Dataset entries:
##############################

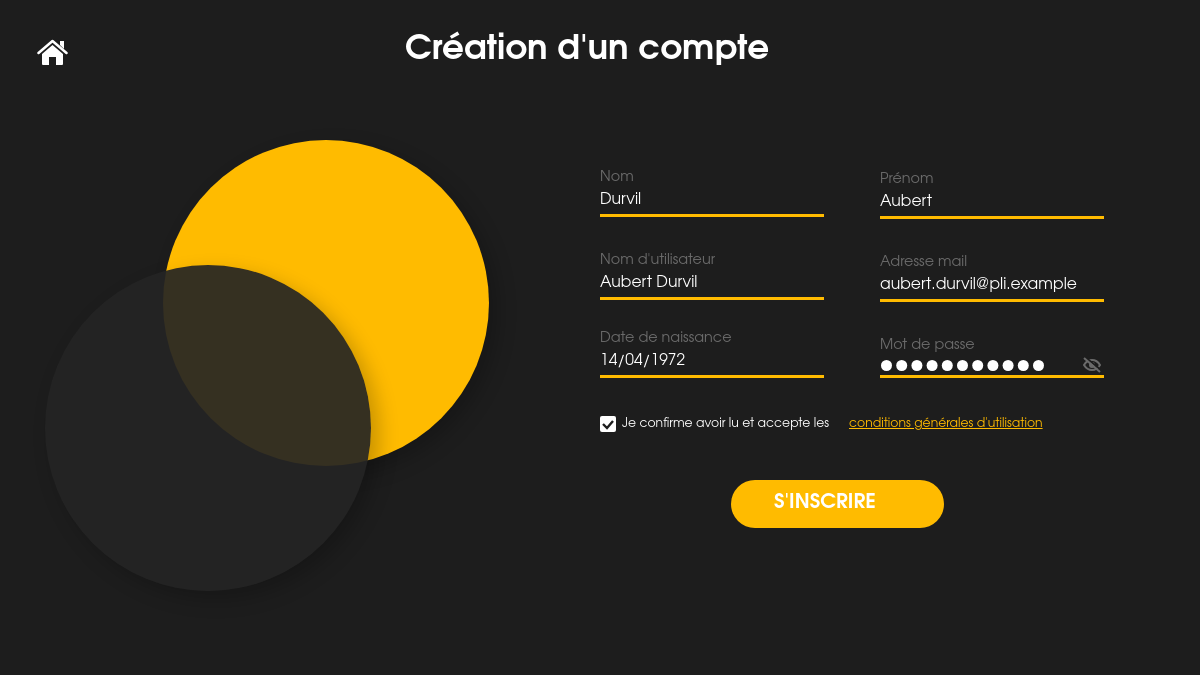
<!DOCTYPE html>
<html lang="fr">
<head>
<meta charset="utf-8">
<title>Création d'un compte</title>
<style>
:root {
  --background: #1d1d1d;
  --accent: #ffbb00;
  --disc: rgba(36, 36, 36, .92);
  --text: #ffffff;
  --label: #6b6b6b;
}
* { box-sizing: border-box; margin: 0; padding: 0; }
html, body { width: 1200px; height: 675px; overflow: hidden; }
body {
  position: relative;
  background: var(--background);
  color: var(--text);
  font-family: "TeX Gyre Adventor", "Century Gothic", sans-serif;
  white-space: nowrap;
}
a { color: inherit; }
svg { display: block; }

.header {
  height: 104px;
  padding-left: 37px;
  display: flex;
  align-items: center;
}
.home { width: 31px; height: 26px; }
.header h1 {
  margin: -4px 0 0 337px;
  font-size: 34.3px;
  line-height: 72px;
  font-weight: 700;
}

.disc {
  position: absolute;
  width: 326px;
  height: 326px;
  border-radius: 50%;
  box-shadow: 8px 8px 20px rgba(0, 0, 0, .22);
}
.disc-accent { left: 163px; top: 140px; background: var(--accent); }
.disc-dark { left: 45px; top: 265px; background: var(--disc); }

.signup { position: absolute; left: 600px; top: 167px; width: 504px; }
.fields { display: grid; grid-template-columns: 224px 224px; column-gap: 56px; height: 211px; }
.column { display: flex; flex-direction: column; justify-content: flex-start; gap: 33px; }
.column-right { padding-top: 2px; }
.birth { margin-top: -5px; }
.field dt {
  color: var(--label);
  font-size: 14.4px;
  line-height: 20px;
  margin-bottom: 1px;
}
.field dd {
  height: 29px;
  padding-bottom: 2px;
  border-bottom: 3px solid var(--accent);
  font-size: 15.6px;
  line-height: 24px;
}
.password dt { margin-bottom: 0; }
.password dd {
  height: 23px;
  padding: 0 3px 0 1px;
  display: flex;
  justify-content: space-between;
  align-items: center;
}

.terms {
  margin-top: 36px;
  height: 20px;
  display: flex;
  align-items: center;
  font-size: 12.4px;
  line-height: 20px;
}
.checkbox { width: 16px; height: 16px; margin-right: 6px; }
.consent { width: 227px; }
.terms a { color: var(--accent); }

.submit {
  display: block;
  width: 213px;
  height: 48px;
  margin: 46px 0 0 131px;
  padding-left: 43px;
  border-radius: 24px;
  background: var(--accent);
  font-size: 20.3px;
  line-height: 46px;
  font-weight: 700;
  text-decoration: none;
}
</style>
</head>
<body>
<header class="header">
  <a class="home" href="#" aria-label="Accueil">
    <svg width="31" height="26" viewBox="0 0 31 26" fill="#fff">
      <path d="M15.5 6 26 15v10q0 1-1 1h-6v-8h-7v8H6q-1 0-1-1V15Z"/>
      <path d="M23 2h4v8l-4-4Z"/>
      <path d="M1.5 14 15.5 2l14 12" fill="none" stroke="#fff" stroke-width="2.5" stroke-linecap="round" stroke-linejoin="round"/>
    </svg>
  </a>
  <h1>Création d'un compte</h1>
</header>

<div class="disc disc-accent"></div>
<div class="disc disc-dark"></div>

<main class="signup">
  <div class="fields">
    <dl class="column">
      <div class="field"><dt>Nom</dt><dd>Durvil</dd></div>
      <div class="field"><dt>Nom d'utilisateur</dt><dd>Aubert Durvil</dd></div>
      <div class="field birth"><dt>Date de naissance</dt><dd>14/04/1972</dd></div>
    </dl>
    <dl class="column column-right">
      <div class="field"><dt>Prénom</dt><dd>Aubert</dd></div>
      <div class="field"><dt>Adresse mail</dt><dd>aubert.durvil@pli.example</dd></div>
      <div class="field password">
        <dt>Mot de passe</dt>
        <dd>
          <svg width="164" height="12" viewBox="0 0 164 12" role="img" aria-label="Mot de passe masqué">
            <defs>
              <circle id="dot" cx="5.5" cy="8" r="5.5"/>
              <g id="dots-three"><use href="#dot"/><use href="#dot" x="15.2"/><use href="#dot" x="30.4"/></g>
            </defs>
            <g fill="#fff" transform="translate(0 -1.5)">
              <use href="#dots-three"/>
              <use href="#dots-three" x="45.6"/>
              <use href="#dots-three" x="91.2"/>
              <use href="#dot" x="136.8"/>
              <use href="#dot" x="152"/>
            </g>
          </svg>
          <svg width="18" height="16" viewBox="0 0 18 16" role="img" aria-label="Afficher le mot de passe" fill="none" stroke="#6b6b6b" stroke-width="2">
            <path d="M1 8Q4 3 9 3t8 5q-3 5-8 5T1 8Z"/>
            <circle cx="9" cy="8" r="3" fill="#6b6b6b" stroke="none"/>
            <path d="M2 0 18 13" stroke="#1d1d1d"/>
            <path d="M1 1 17 15"/>
          </svg>
        </dd>
      </div>
    </dl>
  </div>

  <p class="terms">
    <svg class="checkbox" viewBox="0 0 16 16" role="img" aria-label="Case cochée">
      <rect width="16" height="16" rx="2" fill="#fff"/>
      <path d="m3 8 4 4 6-7" fill="none" stroke="#1d1d1d" stroke-width="2.4"/>
    </svg>
    <span class="consent">Je confirme avoir lu et accepte les</span>
    <a href="#">conditions générales d'utilisation</a>
  </p>

  <a class="submit" href="#">S'INSCRIRE</a>
</main>
</body>
</html>
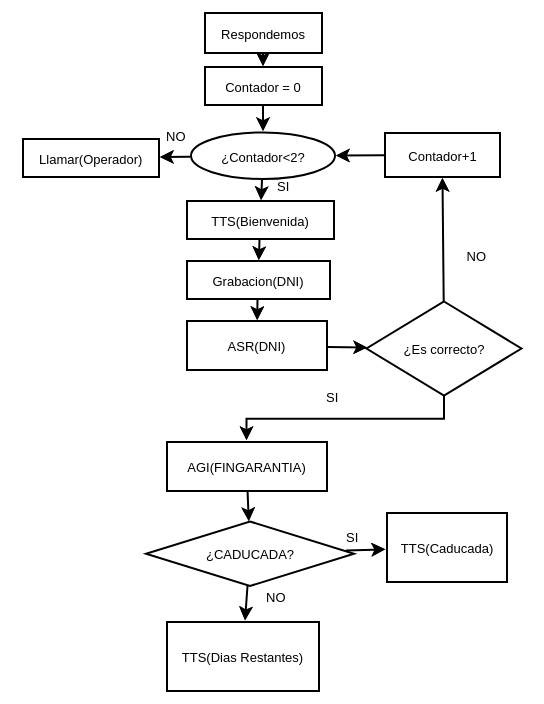
<!DOCTYPE html>
<html lang="es">
<head>
<meta charset="utf-8">
<title>Diagrama de flujo de llamada</title>
<style>
:root { --paper: #ffffff; --ink: #000000; }
* { box-sizing: border-box; }
body { margin: 0; background: var(--paper); }
.flowchart {
  position: relative;
  width: 544px;
  height: 704px;
  overflow: hidden;
  background: var(--paper);
  color: var(--ink);
  font: 13px/16px "Liberation Sans", Arial, sans-serif;
}
.connectors { position: absolute; left: 0; top: 0; }
.connectors .edge, .connectors .shape { fill: none; stroke: var(--ink); stroke-width: 2; }
.connectors .shape { fill: var(--paper); }
.arrowhead { fill: var(--ink); }
.node {
  position: absolute;
  left: var(--x);
  top: var(--y);
  width: var(--w);
  height: var(--h);
  display: flex;
  align-items: center;
  justify-content: center;
  padding-top: 3px;
  white-space: nowrap;
}
.step { border: 2px solid var(--ink); }
.branch { position: absolute; left: var(--x); top: var(--y); }
</style>
</head>
<body>
<main class="flowchart">
  <svg class="connectors" width="544" height="704" viewBox="0 0 544 704" aria-hidden="true">
    <defs>
      <marker id="arrow" markerUnits="userSpaceOnUse" markerWidth="15" markerHeight="14" refX="12" refY="7" orient="auto">
        <path class="arrowhead" d="M0 0L14 7L0 14L3.5 7Z"/>
      </marker>
    </defs>
    <ellipse class="shape" cx="263" cy="155.7" rx="72" ry="23.3"/>
    <polygon class="shape" points="444,301.5 521.5,348.5 444,395.5 366.5,348.5"/>
    <polygon class="shape" points="250,521.5 354,553.7 250,586 146,553.7"/>
    <g class="edges" marker-end="url(#arrow)">
      <path class="edge" d="M263 53V64" marker-end="url(#arrow)"/>
      <path class="edge" d="M263 106V129"/>
      <path class="edge" d="M190 156.7L162 157"/>
      <path class="edge" d="M262 180L261.2 198"/>
      <path class="edge" d="M259.5 240L258.9 258"/>
      <path class="edge" d="M257.5 300L257.2 318"/>
      <path class="edge" d="M328 347L365 347.4"/>
      <path class="edge" d="M443.7 301L442.5 180"/>
      <path class="edge" d="M384 155.3L338 155.5"/>
      <path class="edge" d="M444 396V418.8H246.5V438"/>
      <path class="edge" d="M247.6 492L248.7 519"/>
      <path class="edge" d="M346 550.5L383 549.4"/>
      <path class="edge" d="M247.5 586L245.2 618"/>
    </g>
    <g class="arrowheads">
      <path d="M263 66l-7-14 7 3.5 7-3.5z"/>
      <path d="M263 131l-7-14 7 3.5 7-3.5z"/>
      <path d="M160 157l14-7-3.5 7 3.5 7z"/>
      <path d="M261 200l-6.4-14.3 6.9 3.8 7.1-3.2z"/>
      <path d="M258.8 260l-6.5-14.2 6.9 3.7 7.1-3.3z"/>
      <path d="M257.1 320l-6.8-14.1 7 3.6 7-3.4z"/>
      <path d="M367 347.4l-14 6.9 3.5-7-3.4-7z"/>
      <path d="M442.4 178l7.2 14-7-3.5-7 3.6z"/>
      <path d="M336 155.5l14-7-3.5 7 3.5 7z"/>
      <path d="M246.5 440l-7-14 7 3.5 7-3.5z"/>
      <path d="M248.8 521l-7.6-13.7 7.2 3.2 6.8-3.8z"/>
      <path d="M385.5 549.3l-13.8 7.4 3.3-7.1-3.7-6.9z"/>
      <path d="M245 620.5l-6-14.5 6.7 4 7.2-3z"/>
    </g>
  </svg>

  <div class="node step" style="--x:203.5px;--y:12px;--w:119px;--h:42px">Respondemos</div>
  <div class="node step" style="--x:203.5px;--y:66px;--w:119px;--h:40px">Contador = 0</div>
  <div class="node decision" style="--x:190px;--y:132px;--w:146px;--h:48px">¿Contador&lt;2?</div>
  <div class="node step" style="--x:21.5px;--y:138px;--w:138.5px;--h:40px">Llamar(Operador)</div>
  <div class="node step" style="--x:384px;--y:132px;--w:117px;--h:46px">Contador+1</div>
  <div class="node step" style="--x:185.5px;--y:200px;--w:149px;--h:40px">TTS(Bienvenida)</div>
  <div class="node step" style="--x:185.5px;--y:260px;--w:145px;--h:40px">Grabacion(DNI)</div>
  <div class="node step" style="--x:185.5px;--y:320px;--w:142px;--h:51px">ASR(DNI)</div>
  <div class="node decision" style="--x:366px;--y:301px;--w:156px;--h:95px">¿Es correcto?</div>
  <div class="node step" style="--x:165.5px;--y:441px;--w:162px;--h:51px">AGI(FINGARANTIA)</div>
  <div class="node decision" style="--x:146px;--y:521px;--w:208px;--h:65px">¿CADUCADA?</div>
  <div class="node step" style="--x:386px;--y:512px;--w:122px;--h:71px">TTS(Caducada)</div>
  <div class="node step" style="--x:165.5px;--y:621px;--w:154px;--h:71px">TTS(Dias Restantes)</div>

  <span class="branch" style="--x:166px;--y:129px">NO</span>
  <span class="branch" style="--x:277px;--y:179px">SI</span>
  <span class="branch" style="--x:466.5px;--y:249px">NO</span>
  <span class="branch" style="--x:326px;--y:390px">SI</span>
  <span class="branch" style="--x:346px;--y:530px">SI</span>
  <span class="branch" style="--x:266px;--y:590px">NO</span>
</main>
</body>
</html>
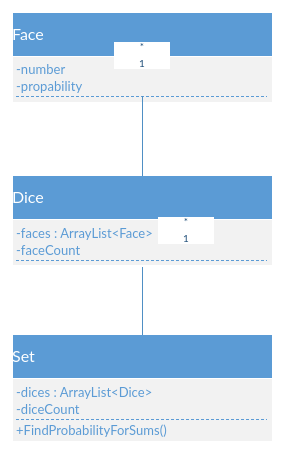
<!DOCTYPE html>
<html lang="en">
<head>
<meta charset="utf-8">
<title>Dice class diagram</title>
<style>
:root {
  --blue: #5b9bd5;
  --line: #4f8fc4;
  --panel: #f2f2f2;
  --ink: #1f4e79;
  --paper: #fff;
}
* { box-sizing: border-box; margin: 0; padding: 0; }
body { width: 285px; height: 454px; overflow: hidden; background: var(--paper); }
.diagram {
  position: relative;
  width: 285px;
  height: 454px;
  overflow: hidden;
  font-family: Lato, "Open Sans", sans-serif;
}
.class-box {
  position: absolute;
  left: 13px;
  width: 259px;
  display: flex;
  flex-direction: column;
  gap: 1px;
}
.face { top: 13px; height: 89px; }
.dice { top: 176px; height: 89px; }
.set { top: 335px; height: 106px; }
.class-box h2 {
  height: 43px;
  background: var(--blue);
  color: var(--paper);
  font-size: 16px;
  font-weight: 400;
  line-height: 41px;
  text-indent: -1px;
}
.members {
  flex: 1;
  padding: 5px 5px 0 3px;
  background: var(--panel);
  color: var(--blue);
  font-size: 13px;
  line-height: 17px;
  letter-spacing: 0.04px;
  white-space: nowrap;
}
.face .members { padding-top: 4px; }
.members ul { list-style: none; }
.divider { display: block; width: 251px; height: 2px; }
.divider line { stroke: var(--blue); stroke-dasharray: 3 2; }
.methods { padding-top: 2px; }
.links { position: absolute; left: 0; top: 0; }
.links line { stroke: var(--line); }
.multiplicity {
  position: absolute;
  width: 56px;
  height: 27px;
  background: var(--paper);
  color: var(--ink);
  font-size: 10px;
  line-height: 14px;
  text-align: center;
}
.multiplicity span { display: block; height: 14px; }
.multiplicity span:first-child { margin-top: -3px; margin-bottom: 3px; }
.multiplicity { display: flow-root; }
.face-end { left: 114px; top: 42px; }
.dice-end { left: 158px; top: 217px; }
</style>
</head>
<body>
<main class="diagram">
  <section class="class-box face">
    <h2>Face</h2>
    <div class="members">
      <ul><li>-number</li><li>-propability</li></ul>
      <svg class="divider" viewBox="0 0 251 2"><line x1="0" y1="1.5" x2="251" y2="1.5"/></svg>
    </div>
  </section>
  <section class="class-box dice">
    <h2>Dice</h2>
    <div class="members">
      <ul><li>-faces : ArrayList&lt;Face&gt;</li><li>-faceCount</li></ul>
      <svg class="divider" viewBox="0 0 251 2"><line x1="0" y1="1.5" x2="251" y2="1.5"/></svg>
    </div>
  </section>
  <section class="class-box set">
    <h2>Set</h2>
    <div class="members">
      <ul><li>-dices : ArrayList&lt;Dice&gt;</li><li>-diceCount</li></ul>
      <svg class="divider" viewBox="0 0 251 2"><line x1="0" y1="1.5" x2="251" y2="1.5"/></svg>
      <ul class="methods"><li>+FindProbabilityForSums()</li></ul>
    </div>
  </section>
  <svg class="links" width="285" height="454" viewBox="0 0 285 454" aria-hidden="true">
    <line x1="142.5" y1="96" x2="142.5" y2="176"/>
    <line x1="142.5" y1="267" x2="142.5" y2="335"/>
  </svg>
  <div class="multiplicity face-end"><span>*</span><span>1</span></div>
  <div class="multiplicity dice-end"><span>*</span><span>1</span></div>
</main>
</body>
</html>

##############################

### Work required
Using the entries, return every line where the word "color" can be found.

### Problem solution
  color: var(--text);
a { color: inherit; }
  color: var(--label);
.terms a { color: var(--accent); }
  color: var(--ink);
  color: var(--paper);
  color: var(--blue);
  color: var(--ink);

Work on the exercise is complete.